*** Data for the task ***

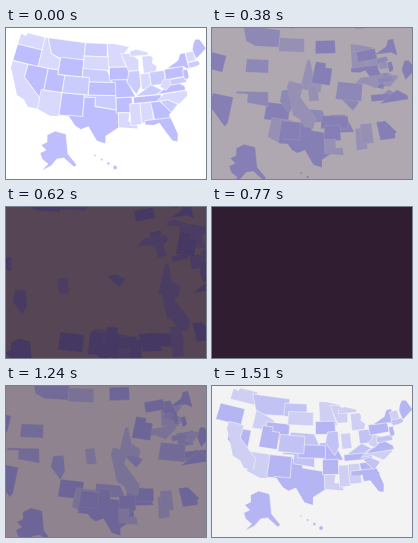
Animation of 200 by 151 pixels, one loop 1540 ms. Source, as an HTML page with a canvas:

```html
<!DOCTYPE html>
<html lang="en">
<head>
<meta charset="utf-8">
<title>Scattering map</title>
<style>
html, body { margin: 0; width: 100%; height: 100%; overflow: hidden; background: #fff; }
canvas { display: block; width: 100vw; height: 100vh; }
</style>
</head>
<body>
<canvas id="map"></canvas>
<script>
const W = 200, H = 151, LOOP = 1540, STEP = 30, LAST = 18;
const canvas = document.getElementById('map');
const ctx = canvas.getContext('2d');

const PAPER = [255, 255, 255], NIGHT = [51, 32, 51], SHADE = [45, 29, 68];
const DARK = [190, 190, 254], MID = [203, 204, 254], PALE = [216, 217, 253];
const pieces = [];

let seed = 11;
const rnd = () => (seed = seed * 16807 % 2147483647) / 2147483647;
const drift = size => (rnd() - 0.5) * size;

// Albers equal-area cone; longitude is given in degrees west
function project([lon, lat]) {
  const rad = Math.PI / 180, n = 0.6029;
  const r = Math.sqrt(1.3513 - 2 * n * Math.sin(lat * rad)) / n;
  const a = n * (96 - lon) * rad;
  return [104.5 + 270 * r * Math.sin(a), 247 * r * Math.cos(a) - 256.4];
}

function points(text) {
  return text.split(',').map(p => p.trim().split(' ').map(Number));
}

function polygon(list) {
  const path = new Path2D();
  list.forEach(p => path.lineTo(...p));
  path.closePath();
  return path;
}

// The coast and borders trim every mainland state
const coast = polygon(points(`124.7 48.4, 123 48.2, 122.8 49, 95.2 49, 89.6 48, 91 46.8, 88 47.4,
  84.5 46.5, 83.3 45, 83.7 43.9, 82.4 43, 83.2 41.8, 79 42.8, 79 43.3, 76.5 43.5, 75 45, 71.5 45,
  70 46.7, 69.2 47.4, 68 47.2, 67 44.8, 70.7 43.1, 70 41.7, 74 40.7, 74 39.6, 75.5 38, 75.7 35.3,
  78 33.9, 81.3 31.7, 80 27, 80.4 25.2, 81.5 25.6, 82.7 27.8, 84 30.1, 85.3 29.7, 89.5 30.2,
  89.4 29.2, 94 29.7, 97.2 27.7, 97.2 25.9, 99.2 26.5, 101.4 29.8, 103.2 29, 104.6 29.7,
  106.5 31.8, 111 31.3, 114.8 32.5, 117.1 32.5, 118.5 34, 120.6 34.6, 122 36.9, 124.4 40.4`).map(project));

// Two points make a box, more make an outline; vx, vy are pixels per step
function state(tone, text, vx = drift(7), vy = drift(5)) {
  let list = points(text);
  if (list.length === 2) {
    const [[w, n], [e, s]] = list;
    list = [[w, n], [e, n], [e, s], [w, s]];
  }
  pieces.push({ tone, vx, vy, path: polygon(list.map(project)), clip: coast });
}

// West
state(PALE, '125 49, 117 45.9', 6.5, -3);
state(DARK, '125 45.9, 117 42', -3.1, 0.8);
state(PALE, '117 49, 116 49, 114 45.5, 111 44.5, 111 42, 117 42', 8, 3.2);
state(MID, '116 49, 104 49, 104 45, 111 44.7, 114 45.5', -1.6, -1.8);
state(DARK, '120 42, 114 42, 114 36, 114.6 35, 120 39', -3, 4.1);
state(DARK, '111 45, 104 41', 0, 6.4);
state(PALE, '114.7 37, 109 31', 3.5, 4);
state(DARK, '109 37, 103 31.8', 1.9, 4);

// Plains
state(MID, '104 49, 97 45.9', -6.4, 2.3);
state(PALE, '104 45.9, 96.5 42.8', -1.5, -2.6);
state(MID, '104 43, 97 42.8, 95.5 40, 102 40, 102 41, 104 41', 1.3, 5.7);
state(DARK, '103 36.5, 100 36.5, 100 34.4, 94 33.6, 93.8 29, 97 25, 107 29, 107 32, 103 32', 1.5, 3.4);
state(MID, '103 37, 94.5 37, 94.5 33.7, 100 34.5, 100 36.5, 103 36.5', -7.7, -0.5);
state(PALE, '97 49, 89 49, 92.5 46, 91.3 43.5, 96.5 43.5', 5.3, 0.1);
state(DARK, '96.3 43.5, 90.6 40.5', 0, -3.8);
state(DARK, '95.7 40.6, 91.5 40.6, 89.3 36.5, 94.6 36.5', 1.8, 5);
state(DARK, '102 40, 94.6 37', 3.8, 4.8);
state(DARK, '94.5 36.5, 90.3 33', 0.3, 4);
state(PALE, '94 33, 91.1 33, 91.5 31, 89.6 31, 89 29, 94 29', 0, 3.8);

// Lakes
state(PALE, '92.8 46.7, 90 46.6, 87.5 45, 87.8 42.5, 90.8 42.5', 3, -6);
state(MID, '90.6 42.5, 87.6 42.5, 87.6 39, 89 37, 91.4 40', -7.6, 2.7);
state(PALE, '86.5 45.7, 82.4 41.8', 2.5, -0.6);
state(PALE, '90 47.5, 84.5 45.9', 2.5, -0.6);
state(PALE, '87.5 41.7, 84.8 38.1', -5.5, 1.7);
state(MID, '84.8 41.9, 80.6 38.8', 2.7, 0.3);

// South
state(MID, '84.8 39, 82 37.5, 83.7 36.6, 89.3 36.6', 4.5, 0.7);
state(DARK, '89.9 36.5, 82.5 35', 4.5, -0.3);
state(PALE, '91 35, 88.3 30', 2.8, 3.5);
state(PALE, '88.3 35, 85.3 30.4', 2, 3);
state(DARK, '85.5 35, 83.1 35, 80.5 32, 81.5 30.7, 85 30.7', 2.8, 2.8);
state(DARK, '87.5 30.9, 79.5 25', 0, -7.5);
state(MID, '83 35, 81 35.2, 78.6 33.8, 80.5 32');
state(PALE, '84 35, 81.7 36.6, 75 36.5, 75 35, 78 33.5, 81 35.1');
state(DARK, '83.5 36.6, 78.3 39.2, 75.8 37.5, 75.8 36.6', 2.4, 1.3);
state(PALE, '82.5 38.3, 80.5 40.4, 78 39.4, 81 37.3');

// Northeast
state(DARK, '80.5 42.1, 75 39.7', -2, -2.5);
state(DARK, '79.8 42.2, 76 43.6, 75 45, 73.4 45, 73.4 41, 75 42', 0.3, -2);
state(MID, '79.4 39.6, 75 38.3');
state(DARK, '75.4 41.2, 74 39');
state(PALE, '73.3 45, 70.9 42.7');
state(MID, '73.4 42.6, 70 41.3');
state(DARK, '71 45.3, 69.5 48, 67 48, 66.5 44.5, 70.7 43', 0.5, 3);

// Long crossings pass over the rest
state(DARK, '114 42, 111 42, 111 41, 109 41, 109 37, 114 37', 8.8, -1);
state(MID, '109 41, 102 37', 9.6, 0.9);
state(PALE, '125 42, 120 42, 120 39, 114.6 35, 114.6 32, 125 32', 10, 2.9);

// Insets, in stage pixels
pieces.push({
  tone: DARK, vx: -2.4, vy: 1.9,
  path: polygon(points(`41 107, 49 103, 60 106, 62 126, 71 137, 68 139, 58 130, 51 131,
    45 138, 35 143, 42 136, 36 131, 34 125, 40 122, 35 117, 41 114`))
});
const islands = new Path2D();
for (let i = 0; i < 4; i++) {
  const r = 1.1 + i * i * 0.12, x = 89 + i * 6.7;
  islands.moveTo(x + r, 127.5 + i * 4);
  islands.arc(x, 127.5 + i * 4, r, 0, 7);
}
pieces.push({ tone: DARK, vx: 0, vy: 2.5, path: islands });

const blend = (a, b, t) => 'rgb(' + a.map((c, i) => Math.round(c + (b[i] - c) * t)).join() + ')';

function stepAt(t) {
  if (t < 200) return 0;
  if (t < 770) return Math.min(LAST, Math.floor((t - 200) / STEP) + 1);
  if (t < 1000) return LAST + 1;
  return LAST - Math.floor((t - 1000) / STEP);
}

function draw(k) {
  const sx = canvas.width / W, sy = canvas.height / H;
  const dark = Math.min(1, k / LAST);
  const back = k > LAST ? 'rgb(49,29,50)' : blend(PAPER, NIGHT, dark);
  ctx.setTransform(sx, 0, 0, sy, 0, 0);
  ctx.fillStyle = back;
  ctx.fillRect(0, 0, W, H);
  if (k > LAST) return;
  for (const p of pieces) {
    ctx.save();
    ctx.translate(p.vx * k, p.vy * k);
    if (p.clip) ctx.clip(p.clip);
    ctx.fillStyle = blend(p.tone, SHADE, dark);
    ctx.fill(p.path);
    ctx.strokeStyle = back;
    ctx.lineWidth = 0.7;
    ctx.globalAlpha = k < 2 ? 0.9 : 0.4;
    ctx.stroke(p.path);
    ctx.restore();
  }
}

function resize() {
  const dpr = window.devicePixelRatio || 1;
  canvas.width = Math.round(innerWidth * dpr);
  canvas.height = Math.round(innerHeight * dpr);
}

const start = performance.now();
function tick() {
  draw(stepAt((performance.now() - start) % LOOP));
  requestAnimationFrame(tick);
}
addEventListener('resize', resize);
resize();
tick();
</script>
</body>
</html>
```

*** End of Data for the task ***

• **What the exercise asks**
The answer must consist of every line in the records above that contains the word "tone".

• **The completed task**
function state(tone, text, vx = drift(7), vy = drift(5)) {
  pieces.push({ tone, vx, vy, path: polygon(list.map(project)), clip: coast });
  tone: DARK, vx: -2.4, vy: 1.9,
pieces.push({ tone: DARK, vx: 0, vy: 2.5, path: islands });
    ctx.fillStyle = blend(p.tone, SHADE, dark);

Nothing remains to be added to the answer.